The word to find is "blossoms". Copy each line of the material that contains it.
--------
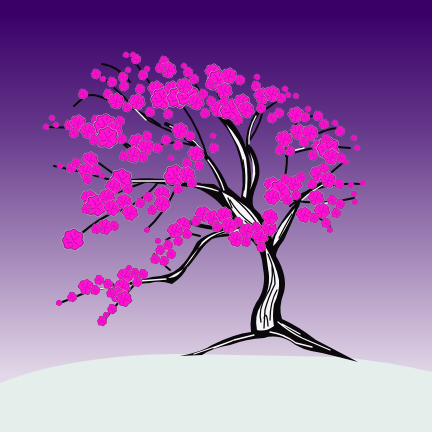
<!DOCTYPE html>
<html lang="en">
<head>
<meta charset="utf-8">
<title>Cherry tree at dusk</title>
<style>
:root{--night:#3a0068;--violet:#65388a;--mauve:#a78bbb;--haze:#e2d8e8;--snow:#e4eeeb;--ink:#0b080c;--bark:#f7f5f8;--petal:#ff12d4;--vein:#b3089a;--rim:#ecc4e6;--edge:#4a1048}
html,body{margin:0;overflow:hidden}
svg{display:block;width:432px;height:432px}
.hill{fill:var(--snow)}
.wood{fill:var(--ink)}
.light{fill:var(--bark)}
.limb,.twig,.shine,.grain{fill:none;stroke-linecap:round;stroke-linejoin:round}
.limb{stroke:var(--ink);stroke-width:4}
.twig{stroke:var(--ink);stroke-width:2}
.shine{stroke:var(--bark);stroke-width:1.3}
.grain{stroke:var(--ink);stroke-width:1.3}
.rim{fill:var(--edge);stroke:var(--rim);stroke-width:1.6}
.petal{fill:var(--petal);stroke:var(--edge);stroke-width:.7}
.vein{fill:none;stroke:var(--vein);stroke-width:.8;stroke-linecap:round}
</style>
</head>
<body>
<svg viewBox="0 0 432 432" role="img" aria-label="Blossoming cherry tree on a pale hill under a purple sky">
<defs>
<linearGradient id="sky" x1="0" y1="0" x2="0" y2="1">
<stop offset=".03" stop-color="var(--night)"/>
<stop offset=".3" stop-color="var(--violet)"/>
<stop offset=".6" stop-color="var(--mauve)"/>
<stop offset=".87" stop-color="var(--haze)"/>
</linearGradient>
<g id="flower">
<path class="rim" d="M-3-9Q2-13 5-8Q12-8 9-1Q13 5 6 7Q3 12-2 8Q-10 10-9 4Q-13-1-8-4Q-9-10-3-9Z"/>
<path class="petal" d="M-3-9Q2-13 5-8Q12-8 9-1Q13 5 6 7Q3 12-2 8Q-10 10-9 4Q-13-1-8-4Q-9-10-3-9Z"/>
<path class="vein" d="M0 0Q-1-4-3-6M1 0Q4-3 6-4M1 2Q4 3 5 5M-1 2Q-4 3-6 3M-7-1L-5 0M0 5L-1 7M2-8L2-5"/>
</g>
<use id="big" href="#flower"/>
<use id="mid" href="#flower" transform="rotate(50) scale(.72)"/>
<use id="small" href="#flower" transform="rotate(110) scale(.46)"/>
<use id="bud" href="#flower" transform="rotate(20) scale(.28)"/>
</defs>

<rect class="sky" width="432" height="432" fill="url(#sky)"/>
<path class="hill" d="M0 383Q40 367 92 360Q140 353 185 354L340 357Q385 361 432 372V432H0Z"/>

<g id="twigs">
<path class="twig" d="M208 160Q190 138 168 130Q142 120 125 98L97 72M160 125Q135 106 108 100Q92 92 84 97L74 106M130 82Q118 66 102 64M160 98Q148 80 132 58M192 145Q174 140 160 145M240 124Q220 104 200 92L184 66M250 140Q262 122 264 104L256 84M262 112L284 96M228 115Q215 92 212 72M208 160Q200 130 184 108"/>
<path class="twig" d="M200 184Q150 176 118 182L82 172L54 166M150 180Q118 192 94 202M160 180Q140 206 110 214Q90 224 70 244M176 188Q164 214 146 230M122 180L92 158M130 146Q104 130 80 128L48 127M128 148L112 134"/>
<path class="twig" d="M298 196Q325 182 362 184M290 206Q312 188 330 180M294 200Q318 206 354 198M300 210Q320 216 330 226M284 182Q290 154 284 138M286 156Q312 144 350 148M300 150Q314 130 338 128M286 140Q294 120 312 116M320 182L346 160"/>
<path class="twig" d="M160 278Q125 285 92 290L60 303M135 284Q118 302 102 323M170 270Q160 262 154 254M200 236Q180 230 166 240M118 286L98 280"/>
</g>

<g id="limbs">
<path class="limb" d="M224 194Q200 184 172 184Q150 178 120 182M224 192Q214 166 204 154Q190 134 166 124M247 192Q250 166 242 142Q232 120 214 110M249 200Q262 168 248 150Q246 130 258 112M276 244Q286 222 297 204Q306 190 330 180M244 228Q206 230 190 222"/>
<path class="wood" d="M248 226Q212 228 197 242Q188 260 179 268Q170 276 152 277L120 285L150 283Q160 280 172 284Q184 276 188 266Q200 248 212 239Q230 233 258 240Z"/>
<path class="wood" d="M180 356Q202 352 212 345Q234 334 251 332Q249 315 256 303Q267 288 263 268Q262 252 254 243Q236 226 222 206Q208 190 182 183L214 184L222 190Q216 172 204 156L209 156Q222 172 228 187L241 198Q246 172 236 146Q228 126 212 112L220 112Q238 126 246 148Q252 164 251 184Q258 166 246 148L251 146Q264 166 257 184Q250 200 254 208Q268 220 272 239Q280 222 293 206L300 204Q292 222 284 240Q276 250 276 256Q288 276 284 292Q278 308 282 319Q298 326 316 340L358 362Q335 356 322 353Q300 350 290 341Q276 334 264 338Q246 339 230 345Q212 348 202 355Z"/>
</g>

<g id="bark-light">
<path class="light" d="M222 192Q242 202 250 210Q264 226 266 238Q252 234 242 222Q232 212 222 192Z"/>
<path class="light" d="M265 246Q276 264 279 280Q280 292 274 304Q272 316 274 326Q266 332 257 330Q254 316 261 305Q272 288 268 268Z"/>
<path class="light" d="M295 208Q290 222 281 236Q276 244 273 246Q274 236 282 224Z"/>
<path class="light" d="M240 229Q214 230 202 242Q192 260 182 270L168 278Q178 279 185 266Q198 246 210 238Q224 232 240 232Z"/>
<path class="light" d="M226 124Q240 138 246 158Q249 178 246 198L243 196Q248 170 238 146Z"/>
<path class="light" d="M250 152Q258 168 254 180L250 190Q256 170 250 152Z"/>
<path class="shine" d="M208 160Q219 174 224 190M218 191Q204 186 188 185M170 126Q190 134 202 150M166 181L132 181M166 279L140 281M330 181Q312 190 302 200M256 116Q248 130 249 144M88 290L112 287M320 204L340 201M146 120L130 104M148 144L138 146M288 152L304 148"/>
<path class="shine" d="M194 354Q218 346 234 340L254 335M214 348L232 341M278 322Q290 332 302 338L330 350M270 332Q284 334 296 343L312 347M282 324L300 334"/>
<path class="grain" d="M230 200Q238 214 252 224L262 236M234 198Q248 210 256 222M245 221L256 231M228 198L232 208M268 254Q275 270 275 284Q268 298 265 310L264 328M272 266Q274 284 266 296Q258 310 261 322M277 290Q270 302 270 320M264 318Q267 310 268 326M279 238Q286 224 292 214M206 242Q196 256 188 266M230 231Q216 233 206 242M243 160Q246 176 244 190"/>
</g>

<g id="crown-blossoms">
<use href="#bud" x="126" y="55"/><use href="#small" x="136" y="59"/><use href="#bud" x="133" y="55"/>
<use href="#small" x="164" y="61"/><use href="#mid" x="168" y="70"/><use href="#small" x="160" y="68"/><use href="#small" x="143" y="75"/><use href="#bud" x="147" y="69"/>
<use href="#small" x="96" y="74"/><use href="#bud" x="103" y="79"/><use href="#small" x="112" y="82"/><use href="#small" x="123" y="77"/><use href="#small" x="124" y="86"/><use href="#bud" x="128" y="70"/>
<use href="#small" x="83" y="94"/><use href="#small" x="108" y="94"/><use href="#mid" x="116" y="101"/><use href="#small" x="127" y="107"/><use href="#mid" x="137" y="102"/><use href="#small" x="140" y="89"/>
<use href="#mid" x="156" y="89"/><use href="#big" x="162" y="99"/><use href="#mid" x="172" y="89"/><use href="#big" x="178" y="98"/><use href="#big" x="188" y="96"/><use href="#mid" x="196" y="102"/><use href="#mid" x="184" y="86"/><use href="#small" x="150" y="112"/><use href="#small" x="168" y="114"/><use href="#small" x="188" y="72"/><use href="#bud" x="184" y="66"/><use href="#small" x="194" y="79"/><use href="#small" x="203" y="94"/>
<use href="#mid" x="213" y="72"/><use href="#big" x="218" y="81"/><use href="#mid" x="229" y="76"/><use href="#small" x="210" y="84"/><use href="#small" x="240" y="80"/><use href="#mid" x="224" y="91"/>
<use href="#mid" x="218" y="109"/><use href="#big" x="231" y="110"/><use href="#mid" x="242" y="102"/><use href="#mid" x="246" y="110"/><use href="#small" x="238" y="120"/><use href="#small" x="211" y="101"/><use href="#small" x="224" y="101"/>
<use href="#small" x="256" y="86"/><use href="#bud" x="257" y="77"/><use href="#mid" x="262" y="96"/><use href="#mid" x="272" y="94"/><use href="#small" x="281" y="98"/><use href="#bud" x="288" y="95"/><use href="#bud" x="296" y="96"/><use href="#small" x="279" y="113"/><use href="#small" x="272" y="118"/><use href="#small" x="261" y="108"/><use href="#bud" x="285" y="89"/>
<use href="#mid" x="180" y="131"/><use href="#small" x="190" y="136"/><use href="#small" x="178" y="145"/><use href="#small" x="205" y="113"/><use href="#small" x="214" y="148"/><use href="#mid" x="196" y="154"/><use href="#small" x="187" y="163"/><use href="#small" x="199" y="165"/><use href="#small" x="166" y="140"/><use href="#bud" x="171" y="158"/><use href="#bud" x="213" y="136"/>
</g>

<g id="left-blossoms">
<use href="#bud" x="52" y="118"/><use href="#bud" x="46" y="127"/><use href="#bud" x="56" y="125"/><use href="#small" x="69" y="125"/><use href="#mid" x="78" y="123"/><use href="#small" x="74" y="133"/><use href="#mid" x="88" y="131"/><use href="#small" x="96" y="120"/><use href="#big" x="105" y="125"/><use href="#mid" x="114" y="130"/><use href="#big" x="107" y="138"/><use href="#small" x="120" y="121"/><use href="#small" x="94" y="140"/><use href="#small" x="122" y="139"/>
<use href="#mid" x="137" y="142"/><use href="#mid" x="146" y="147"/><use href="#mid" x="133" y="155"/><use href="#small" x="124" y="156"/><use href="#small" x="147" y="136"/><use href="#small" x="158" y="148"/><use href="#small" x="143" y="157"/>
<use href="#bud" x="60" y="166"/><use href="#small" x="71" y="168"/><use href="#small" x="76" y="163"/><use href="#mid" x="90" y="160"/><use href="#mid" x="86" y="171"/><use href="#small" x="96" y="170"/><use href="#small" x="87" y="179"/><use href="#bud" x="102" y="176"/>
<use href="#big" x="121" y="180"/><use href="#mid" x="113" y="187"/><use href="#small" x="128" y="189"/><use href="#mid" x="89" y="198"/><use href="#big" x="96" y="206"/><use href="#mid" x="107" y="197"/><use href="#mid" x="112" y="208"/><use href="#small" x="86" y="209"/><use href="#mid" x="124" y="202"/><use href="#mid" x="130" y="213"/><use href="#small" x="140" y="203"/><use href="#small" x="148" y="197"/><use href="#mid" x="105" y="227"/><use href="#small" x="114" y="226"/><use href="#small" x="96" y="229"/>
<use href="#mid" x="162" y="194"/><use href="#mid" x="162" y="204"/><use href="#small" x="152" y="210"/><use href="#big" x="175" y="176"/><use href="#mid" x="187" y="175"/><use href="#small" x="192" y="183"/><use href="#small" x="178" y="189"/><use href="#big" x="73" y="240"/><use href="#bud" x="147" y="230"/>
</g>

<g id="right-blossoms">
<use href="#mid" x="296" y="115"/><use href="#small" x="305" y="117"/><use href="#small" x="318" y="116"/><use href="#bud" x="308" y="109"/><use href="#mid" x="298" y="132"/><use href="#mid" x="284" y="139"/><use href="#small" x="280" y="150"/><use href="#small" x="290" y="151"/><use href="#mid" x="310" y="133"/><use href="#small" x="304" y="142"/><use href="#small" x="324" y="124"/><use href="#small" x="340" y="131"/><use href="#bud" x="335" y="123"/><use href="#bud" x="354" y="138"/><use href="#bud" x="357" y="148"/>
<use href="#mid" x="320" y="147"/><use href="#big" x="328" y="148"/><use href="#mid" x="331" y="157"/><use href="#small" x="341" y="158"/><use href="#bud" x="346" y="162"/><use href="#small" x="313" y="155"/><use href="#small" x="326" y="139"/>
<use href="#mid" x="272" y="185"/><use href="#big" x="280" y="191"/><use href="#mid" x="294" y="184"/><use href="#mid" x="272" y="197"/><use href="#small" x="287" y="200"/><use href="#small" x="285" y="179"/><use href="#small" x="301" y="177"/><use href="#small" x="296" y="195"/>
<use href="#mid" x="318" y="174"/><use href="#mid" x="328" y="180"/><use href="#small" x="339" y="184"/><use href="#bud" x="351" y="185"/><use href="#bud" x="363" y="183"/><use href="#small" x="312" y="184"/><use href="#small" x="324" y="168"/>
<use href="#mid" x="316" y="198"/><use href="#mid" x="322" y="211"/><use href="#small" x="332" y="200"/><use href="#small" x="340" y="204"/><use href="#bud" x="354" y="194"/><use href="#bud" x="355" y="202"/><use href="#mid" x="304" y="215"/><use href="#small" x="314" y="218"/><use href="#small" x="326" y="223"/><use href="#bud" x="330" y="230"/><use href="#small" x="336" y="213"/>
</g>

<g id="heart-blossoms">
<use href="#mid" x="203" y="214"/><use href="#mid" x="213" y="218"/><use href="#mid" x="224" y="215"/><use href="#mid" x="229" y="226"/><use href="#small" x="196" y="221"/><use href="#small" x="217" y="227"/><use href="#mid" x="236" y="239"/><use href="#mid" x="247" y="231"/><use href="#small" x="246" y="242"/><use href="#mid" x="260" y="237"/><use href="#mid" x="269" y="228"/><use href="#mid" x="270" y="217"/><use href="#small" x="256" y="227"/><use href="#small" x="261" y="247"/><use href="#small" x="238" y="222"/>
<use href="#mid" x="183" y="225"/><use href="#mid" x="175" y="231"/><use href="#small" x="187" y="234"/><use href="#small" x="178" y="241"/><use href="#small" x="168" y="245"/><use href="#small" x="160" y="250"/><use href="#small" x="155" y="259"/><use href="#small" x="164" y="261"/><use href="#small" x="171" y="254"/><use href="#bud" x="158" y="241"/>
</g>

<g id="low-branch-blossoms">
<use href="#bud" x="59" y="303"/><use href="#small" x="72" y="297"/><use href="#mid" x="86" y="287"/><use href="#small" x="95" y="290"/><use href="#small" x="99" y="280"/><use href="#small" x="108" y="284"/><use href="#mid" x="125" y="276"/><use href="#small" x="135" y="273"/><use href="#small" x="143" y="274"/><use href="#small" x="137" y="282"/><use href="#mid" x="122" y="287"/><use href="#mid" x="117" y="295"/><use href="#mid" x="124" y="299"/><use href="#small" x="111" y="293"/><use href="#small" x="112" y="309"/><use href="#bud" x="106" y="315"/><use href="#small" x="102" y="321"/><use href="#bud" x="129" y="268"/>
</g>
</svg>
</body>
</html>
--------
* Response to the exercise *
<g id="crown-blossoms">
<g id="left-blossoms">
<g id="right-blossoms">
<g id="heart-blossoms">
<g id="low-branch-blossoms">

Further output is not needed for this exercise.